Leonel is 3 and a half feet tall, weighs less than 50 lbs. and has never gone to school. He is 7.
Graciela is expecting her first baby and sells second-hand clothes 12 hours a day in the market. She is 13.
Alfredo went fishing with a man his family doesn’t know. They drank beer and smoked paco. He is 9.
Ana gets up every day at 5 am, does the housework, cooks and gets her brothers ready for school. She is 15.
Carla lives a block away from girls who threaten her with a knife when she walks by. She is 11.
Elisa struggles as she prepares for First Communion because she does not read or write. She is 35.
Marcos looked up from his pizza during lunch yesterday and said, “at night I can’t sleep.” He is 4.
I can’t remember their ages because something deep inside me refuses to accept these realities that betray the images I have of what it means to be 4 or 13 or 35.
As I struggle to get back to sleep, the only prayer that comes to mind are the words of Carlos Mujica, an Argentine priest and tireless human rights defender who worked with people living in the shantytowns of Buenos Aires. He was assassinated in 1974, a couple years before the military dictatorship here started.
Lord, forgive me for having grown accustomed to seeing children who look 8 but are 13.
Lord, forgive me for having grown accustomed to splashing through the mud; I can leave, they cannot.
Lord, forgive me for having learned to put up with the smell of sewerage water, from which I can leave, but they cannot.
Lord, forgive me for turning on a light, and forgetting that they cannot.
Lord, I can go on a hunger strike but they cannot because no one makes a strike out of their own hunger.
Lord, forgive me for saying “man does not live by bread alone,” and not fighting with all my might so that they get their bread.

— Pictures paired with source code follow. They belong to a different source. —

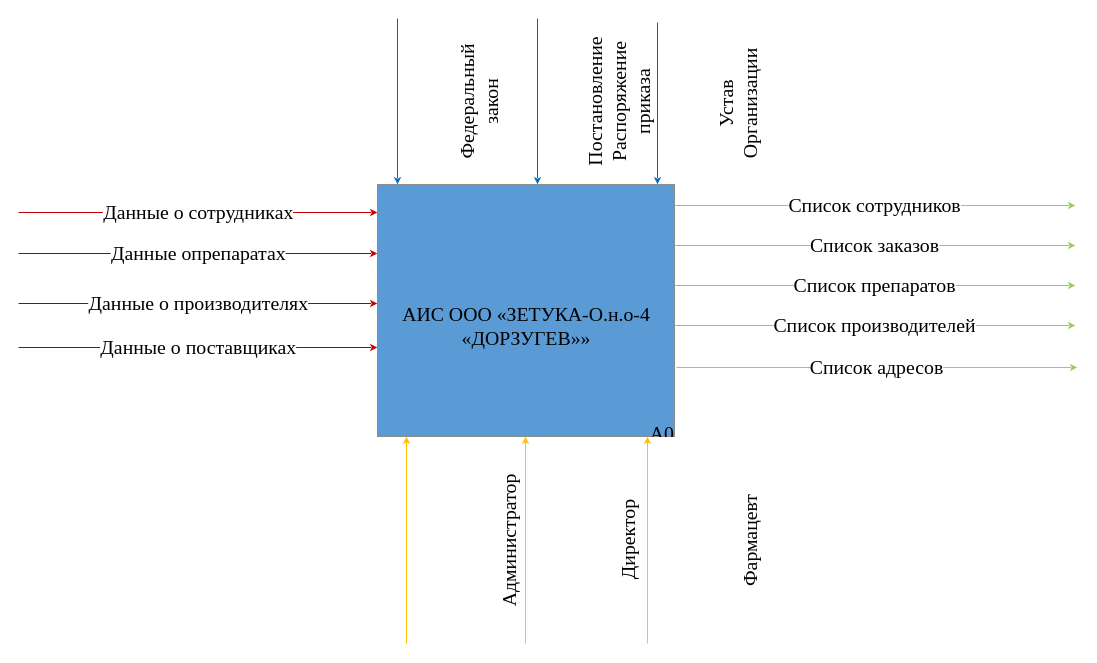
<!DOCTYPE html>
<html lang="ru">
<head>
<meta charset="utf-8">
<title>Контекстная диаграмма А0</title>
<style>
:root {
  --paper: #fff;
  --ink: #000;
  --process: #5b9bd5;
  --process-edge: #8c8c8c;
  --input: #c00000;
  --input-dark: #8a0a12;
  --control: #0070c0;
  --control-line: #2f5580;
  --output: #92d050;
  --output-line: #a9b89b;
  --mechanism: #ffc000;
  --mechanism-line: #c6c0b4;
}
* { box-sizing: border-box; margin: 0; }
body { width: 1097px; height: 663px; overflow: hidden; background: var(--paper); }
.diagram {
  position: relative;
  width: 1097px;
  height: 663px;
  overflow: hidden;
  color: var(--ink);
  font: 19.8px/24px "Liberation Serif", "Noto Serif", serif;
  text-align: center;
}
.process {
  position: absolute;
  left: 377px;
  top: 184px;
  width: 298px;
  height: 253px;
  display: flex;
  align-items: center;
  justify-content: center;
  padding-top: 31px;
  overflow: hidden;
  background: var(--process);
  box-shadow: inset 0 0 0 1px var(--process-edge);
}
.process h1 { font: inherit; white-space: nowrap; }
.process-code { position: absolute; right: 1px; top: 237px; }
.arrows { position: absolute; left: 0; top: 0; fill: none; stroke-width: 1; }
.label {
  position: absolute;
  left: var(--x);
  top: var(--y);
  white-space: nowrap;
  transform: translate(-50%, -50%);
}
.input { --x: 198.3px; background: var(--paper); }
.output { --x: 874.5px; background: var(--paper); }
.vertical { transform: translate(-50%, -50%) rotate(-90deg); }
</style>
</head>
<body>
<main class="diagram">
  <svg class="arrows" width="1097" height="663" viewBox="0 0 1097 663" aria-hidden="true">
    <defs>
      <path id="head" d="M0 0L-7.5 -3.8L-5.5 0L-7.5 3.8Z" stroke="none"/>
    </defs>
    <g stroke="var(--input-dark)">
      <path d="M18.5 212.5H371" stroke="var(--input)"/>
      <path d="M18.5 253.5H371M18.5 303.5H371M18.5 347.5H371"/>
    </g>
    <g fill="var(--input)">
      <use href="#head" x="377.3" y="212.5"/>
      <use href="#head" x="377.3" y="253.5"/>
      <use href="#head" x="377.3" y="303.5"/>
      <use href="#head" x="377.3" y="347.5"/>
    </g>
    <path d="M397.5 18.5V178M537.5 18.5V178M657.5 22.5V178" stroke="var(--control-line)"/>
    <g fill="var(--control)">
      <use href="#head" transform="translate(397.5 184.3) rotate(90)"/>
      <use href="#head" transform="translate(537.5 184.3) rotate(90)"/>
      <use href="#head" transform="translate(657.5 184.3) rotate(90)"/>
    </g>
    <path d="M675 205.5H1069M675 245.5H1069M675 285.5H1069M675 325.5H1069M676.5 367.5H1071" stroke="var(--output-line)"/>
    <g fill="var(--output)">
      <use href="#head" x="1075.2" y="205.5"/>
      <use href="#head" x="1075.2" y="245.5"/>
      <use href="#head" x="1075.2" y="285.5"/>
      <use href="#head" x="1075.2" y="325.5"/>
      <use href="#head" x="1077.2" y="367.5"/>
    </g>
    <path d="M406.5 643.5V442" stroke="var(--mechanism)"/>
    <path d="M525.5 643.5V442M647.5 643.5V442" stroke="var(--mechanism-line)"/>
    <g fill="var(--mechanism)">
      <use href="#head" transform="translate(406.5 436.7) rotate(-90)"/>
      <use href="#head" transform="translate(525.5 436.7) rotate(-90)"/>
      <use href="#head" transform="translate(647.5 436.7) rotate(-90)"/>
    </g>
  </svg>

  <section class="process">
    <h1>АИС ООО «ЗЕТУКА-О.н.о-4<br>«ДОРЗУГЕВ»»</h1>
    <span class="process-code">А0</span>
  </section>

  <p class="label input" style="--y:212px">Данные о сотрудниках</p>
  <p class="label input" style="--y:253px">Данные опрепаратах</p>
  <p class="label input" style="--y:303px">Данные о производителях</p>
  <p class="label input" style="--y:347px">Данные о поставщиках</p>

  <p class="label output" style="--y:205px">Список сотрудников</p>
  <p class="label output" style="--y:245px">Список заказов</p>
  <p class="label output" style="--y:285px">Список препаратов</p>
  <p class="label output" style="--y:325px">Список производителей</p>
  <p class="label output" style="--x:876.5px;--y:367px">Список адресов</p>

  <p class="label vertical" style="--x:479px;--y:101.4px">Федеральный<br>закон</p>
  <p class="label vertical" style="--x:618.7px;--y:100.5px">Постановление<br>Распоряжение<br>приказа</p>
  <p class="label vertical" style="--x:738px;--y:103.3px">Устав<br>Организации</p>

  <p class="label vertical" style="--x:509px;--y:539.5px">Администратор</p>
  <p class="label vertical" style="--x:628px;--y:538.5px">Директор</p>
  <p class="label vertical" style="--x:750px;--y:539.6px">Фармацевт</p>
</main>
</body>
</html>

Lord, I dream about dying for them: help me to live for them.
Lord, I want to be with them at the hour of light.
–“Meditation from a Shantytown” by Father Carlos Mujica (1930-1974)